And finally, ask yourself if you are asking The Question as part of getting to know the person better, or just opportunistically. As I was preparing this speech a few weeks ago, a woman in the Chicago airport was kind enough to give me material for today. Not more than 10 seconds into starting a conversation with me at the gate, she said, “I can’t help noticing, so if you don’t mind me asking, what happened to your arm?” I politely told her “I was born this way.” and then imagined adding. “I can’t help but notice your wedding ring, so if you don’t mind me asking, did you have sex with your husband before getting married or wait until your wedding day?” Is it starting to make sense now?

My senior year of high school, I started thinking about going to college. In addition to choosing a college and thinking about what I wanted to study, I started thinking about The Question again. I realized that within a few months, I would be traveling to a new community, and meeting hundreds of new people and I knew I would be asked The Question hundreds of times over. So, I decided to have fun with it.
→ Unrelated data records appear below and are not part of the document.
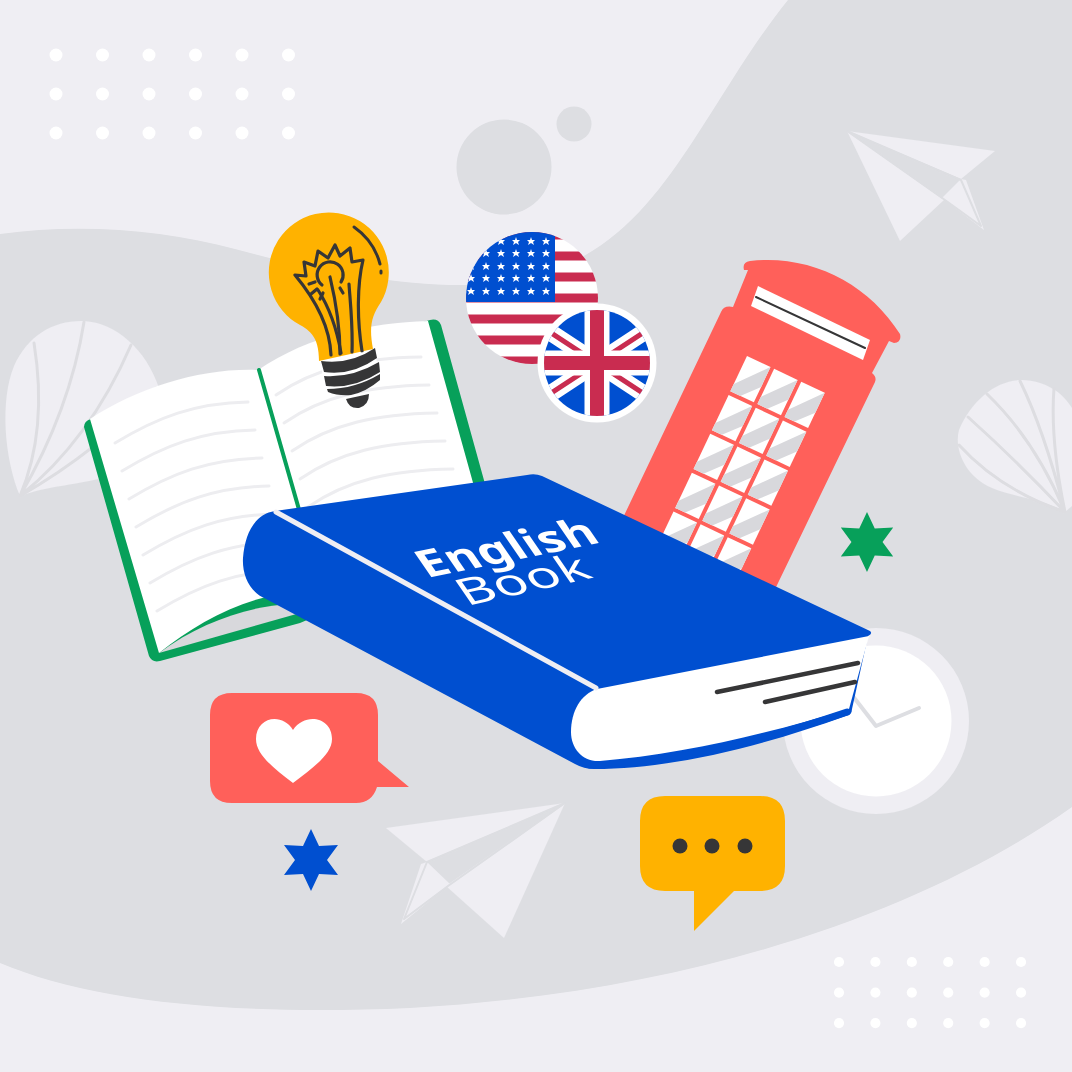
<!DOCTYPE html>
<html lang="en">
<head>
<meta charset="utf-8">
<title>English Book</title>
<style>
:root {
  --paper: #efeef3; --blob: #dddee2; --vein: #dddde1; --white: #fff;
  --blue: #004fd0; --red: #ff605a; --flag-red: #c92c50;
  --green: #07a05a; --yellow: #ffb200; --ink: #363637; --shade: #d8d8dc;
}
html, body { margin: 0; width: 1072px; height: 1072px; overflow: hidden; background: var(--paper); }
svg { display: block; }
.paper { fill: var(--paper); } .blob { fill: var(--blob); } .white { fill: var(--white); }
.blue { fill: var(--blue); } .red { fill: var(--red); } .flag-red { fill: var(--flag-red); }
.green { fill: var(--green); } .yellow { fill: var(--yellow); } .ink { fill: var(--ink); }
.shade { fill: var(--shade); }
.line { fill: none; stroke-linecap: round; stroke-linejoin: round; }
.veins { stroke: var(--vein); stroke-width: 3; }
.rules { stroke: #ededf0; stroke-width: 3; }
.filament { stroke: var(--ink); stroke-width: 3.2; }
.title { font-family: "Noto Sans", "Open Sans", sans-serif; fill: var(--white); }
.bold { font-weight: 700; font-size: 44px; }
.light { font-weight: 300; font-size: 43px; }
</style>
</head>
<body>
<svg width="1072" height="1072" viewBox="0 0 1072 1072" role="img" aria-label="English book with learning icons">
  <defs>
    <g id="dot-row" class="white">
      <circle cx="0" r="6.5"/><circle cx="46.5" r="6.5"/><circle cx="93" r="6.5"/><circle cx="139.500" r="6.5"/><circle cx="186" r="6.500"/><circle cx="232.5" r="6.5"/>
    </g>
    <g id="dots"><use href="#dot-row"/><use href="#dot-row" y="39"/><use href="#dot-row" y="78"/></g>
    <polygon id="spark" points="0,-31 8,-14 27,-15 16,0 27,15 8,14 0,31 -8,14 -27,15 -16,0 -27,-15 -8,-14"/>
    <polygon id="flag-star" class="white" points="0,-4 1,-1 4,-1 2,1 3,4 0,2 -3,4 -2,1 -4,-1 -1,-1"/>
    <g id="star-row">
      <use href="#flag-star" x="471"/><use href="#flag-star" x="486"/><use href="#flag-star" x="501"/><use href="#flag-star" x="516"/><use href="#flag-star" x="531"/><use href="#flag-star" x="546"/>
    </g>
    <g id="pane"><rect class="white" width="26" height="39"/><polygon class="shade" points="0,31 26,0 26,22 11,39 0,39"/></g>
    <g id="pane-row"><use href="#pane"/><use href="#pane" x="30"/><use href="#pane" x="60"/></g>
    <clipPath id="us-clip"><circle cx="532" cy="298" r="66"/></clipPath>
    <clipPath id="uk-clip"><circle cx="597" cy="363" r="53"/></clipPath>
  </defs>

  <g id="background">
    <rect class="paper" width="1072" height="1072"/>
    <path class="blob" d="M0 234C80 223 165 230 235 249C330 275 430 291 500 283C600 270 648 210 695 138C729 86 754 42 788 0H1072V807C930 908 700 992 410 1008C230 1016 90 1001 0 963Z"/>
    <circle class="blob" cx="504" cy="167" r="47.5"/>
    <circle class="blob" cx="574" cy="124" r="17.5"/>
    <use href="#dots" x="56" y="55"/>
    <use href="#dots" transform="translate(839 962) scale(.783)"/>
  </g>

  <g id="leaf-left">
    <path class="paper" d="M20 496C4 458 0 400 14 366C28 335 54 320 84 321C116 323 146 349 159 388C160 430 140 468 102 478C70 486 48 486 20 496Z"/>
    <path class="line veins" d="M20 496Q48 430 34 343M20 496Q70 410 84 322M20 496Q90 440 131 345M20 496Q100 450 156 388"/>
  </g>
  <g id="leaf-right">
    <path class="paper" d="M1065 512C1042 498 1016 498 992 488C964 476 954 448 959 430C972 400 996 380 1022 380C1046 381 1062 392 1072 408V506Z"/>
    <path class="line veins" d="M1065 512Q1000 490 959 445M1065 512Q1018 462 968 417M1065 512Q1035 440 987 394M1065 512Q1044 430 1020 381M1065 512Q1050 440 1054 388"/>
  </g>

  <g id="plane-top" class="paper">
    <polygon points="847,131 995,151 961,179"/>
    <polygon points="847,131 944,200 900,241"/>
    <polygon points="942,198 961,179 966,180 984,230"/>
    <path class="line" stroke="#dddee2" stroke-width="2" d="M847 131L961 180L981 226L945 200Z"/>
  </g>
  <g id="plane-bottom" class="paper">
    <polygon points="565,803 386,828 427,862"/>
    <polygon points="565,803 446,886 504,938"/>
    <polygon points="450,884 427,862 421,864 401,924"/>
    <path class="line" stroke="#dddee2" stroke-width="2" d="M565 803L427 862L404 919L448 886Z"/>
  </g>

  <g id="open-book">
    <path class="green" d="M84 427Q84 421 91 419L430 320Q438 318 441 325L500 538L300 623L160 661Q152 663 149 656Z"/>
    <path class="shade" d="M159 653C200 622 250 606 290 604L300 613Z"/>
    <path class="white" d="M90 419C140 387 200 368 258 370C310 335 370 323 428 321L482 515L308 590C250 594 200 620 159 653Z"/>
    <path class="line" stroke="#07a05a" stroke-width="4" d="M259 370L302 520"/>
    <g class="line rules">
      <path id="left-rule" d="M115 443C158 417 195 403 248 402"/>
      <use href="#left-rule" x="7" y="28"/><use href="#left-rule" x="14" y="56"/><use href="#left-rule" x="21" y="84"/><use href="#left-rule" x="28" y="112"/><use href="#left-rule" x="35" y="140"/><use href="#left-rule" x="42" y="168"/>
      <path id="right-rule" d="M276 395C315 368 360 358 421 357"/>
      <use href="#right-rule" x="8" y="28"/><use href="#right-rule" x="16" y="56"/><use href="#right-rule" x="24" y="84"/><use href="#right-rule" x="32" y="112"/>
    </g>
  </g>

  <g id="light-bulb">
    <path class="yellow" d="M319 361C319 335 309 330 295 322A60 60 0 1 1 381 302C371 317 369 327 373 349Z"/>
    <path class="line filament" d="M331 355C330 330 320 305 295 275L306 276L304 262L315 266L318 251L328 258L335 245L340 256L350 248L352 262L363 260C357 285 357 320 362 351M341 353C337 330 331 310 318 290M352 352C353 325 350 300 349 284"/>
    <path class="line filament" d="M340 354C340 330 336 302 330 277M322 285A13 13 0 1 1 341 282M309 284L315 282M311 294L317 289M320 299L323 293M343 293L340 288"/>
    <path class="line" stroke="#363637" stroke-width="3" d="M354 227Q374 241 380 264M381 271V273"/>
    <path class="white" d="M319 362L374 350L381 378L328 391Z"/>
    <path class="ink" d="M321 361Q350 365 375 348L377 358Q352 376 324 372ZM324 376Q352 378 379 362L380 372Q354 389 326 386ZM327 389Q355 389 380 374V380Q366 392 351 395Q338 396 328 392Z"/>
    <path class="ink" d="M346 399L369 394Q369 405 359 408Q349 409 346 399Z"/>
  </g>

  <g id="us-flag" clip-path="url(#us-clip)">
    <rect class="white" x="466" y="232" width="132" height="132"/>
    <path class="line" stroke="#c92c50" stroke-width="9" d="M466 235H598M466 256H598M466 277H598M466 298H598M466 319H598M466 340H598M466 361H598"/>
    <rect class="blue" x="466" y="232" width="89" height="70"/>
    <use href="#star-row" y="241"/><use href="#star-row" y="253"/><use href="#star-row" y="266"/><use href="#star-row" y="278"/><use href="#star-row" y="291"/>
  </g>
  <g id="uk-flag">
    <circle class="white" cx="597" cy="363" r="59.5"/>
    <g clip-path="url(#uk-clip)">
      <rect class="blue" x="544" y="310" width="106" height="106"/>
      <path class="line" stroke="#fff" stroke-width="17" d="M527 317L667 409M527 409L667 317"/>
      <path class="line" stroke="#c92c50" stroke-width="5" d="M527 317L667 409M527 409L667 317"/>
      <path class="line" stroke="#fff" stroke-width="25" d="M597 310V416M544 363H650"/>
      <path class="line" stroke="#c92c50" stroke-width="14" d="M597 310V416M544 363H650"/>
    </g>
  </g>

  <g id="phone-box">
    <path class="red" d="M744 270Q742 262 750 261C810 254 868 283 900 334Q902 342 894 343L889 341L872 373Q877 377 875 382L765 610L610 545L721 312Q724 305 733 307L748 270Z"/>
    <polygon class="white" points="758,286 870,340 863,360 751,306"/>
    <path class="line" stroke="#363637" stroke-width="2" d="M756 297L865 348"/>
    <g id="windows" transform="translate(747 356) rotate(25.3)">
      <use href="#pane-row"/><use href="#pane-row" y="43"/><use href="#pane-row" y="86"/><use href="#pane-row" y="129"/><use href="#pane-row" y="172"/>
    </g>
  </g>

  <g id="clock">
    <circle class="paper" cx="876" cy="721" r="93"/>
    <circle class="white" cx="876" cy="721" r="75.500"/>
    <path class="line" stroke="#dddee2" stroke-width="4" d="M852 695L876 726L919 708"/>
  </g>

  <g id="english-book">
    <path class="blue" d="M275 511L527 475Q535 473 542 476L870 631Q873 634 868 636L852 709Q852 715 846 716C765 745 675 769 594 769Q584 769 575 764L266 599C249 592 242 574 243 558C245 533 255 514 275 511Z"/>
    <path class="white" d="M597 689L869 636L849 709C770 733 680 755 600 761C582 762 571 748 571 732C571 711 581 694 597 689Z"/>
    <path class="line" stroke="#004fd0" stroke-width="7" d="M590 765C675 764 770 738 847 712"/>
    <path class="line" stroke="#efeef3" stroke-width="5" d="M276 512L596 688"/>
    <path class="line" stroke="#363637" stroke-width="4.5" d="M717 692L858 663M765 702L855 682"/>
    <text class="title bold" transform="matrix(.98 -.2 .55 .8 427 578)" textLength="179" lengthAdjust="spacingAndGlyphs">English</text>
    <text class="title light" transform="matrix(.98 -.22 .55 .8 467 606)" textLength="130" lengthAdjust="spacingAndGlyphs">Book</text>
  </g>

  <g id="heart-bubble">
    <path class="red" d="M232 693H356Q378 693 378 715V761L409 787H377Q372 803 356 803H232Q210 803 210 781V715Q210 693 232 693Z"/>
    <path class="white" d="M293 783C272 767 256 754 256 739C256 717 282 712 293 730C305 712 332 717 332 739C332 754 314 767 293 783Z"/>
  </g>
  <g id="chat-bubble">
    <path class="yellow" d="M665 796H760Q785 796 785 821V866Q785 891 760 891H734L694 931V891H665Q640 891 640 866V821Q640 796 665 796Z"/>
    <g class="ink"><circle cx="680" cy="846" r="7.5"/><circle cx="712" cy="846" r="7.5"/><circle cx="745" cy="846" r="7.5"/></g>
  </g>

  <use href="#spark" class="blue" x="311" y="860"/>
  <use href="#spark" class="green" transform="translate(867 542) scale(.97)"/>
</svg>
</body>
</html>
I made a pact with myself that anytime I was asked The Question at college, I would answer it the same way…”I used to wrestle alligators.” I had the most fun EVER with this story. Except, I wasn’t prepared for the people who believed me.

So, I had to quickly develop a follow up line… Jennifer, what happened to your arm? “I used to wrestle alligators.” Wow, really? Yah, my record is 19 and one. 

Besides being entertaining, growing up one-handed has given me other gifts in the form of questions. Because I have had to find my own way to do things all my life, I have a different approach to life.

First of all, I never question that it can be done or that I can do it. Secondly, I always question whether the conventional way is the best way. And I’m not talking just about physical tasks. I’m the one at the board meeting that thinks outside of the box because I’ve been doing it my whole life.

Living life one-handed has taught me some valuable lessons.

  • It’s okay to wonder…but you don’t always have to ask.
  • If you feel you need to ask, consider the other person’s feelings.
  • And, if you take the time to get to know a person, what did or didn’t happen to them will be revealed. If you’re not interested in getting to know them as a fellow soul, you’re not entitled to know.

So, as I close, I want to leave you with a final Question…How has the last 5 minutes changed your perspective, and how will you treat people differently from now on? Now, that’s a question we all should ask!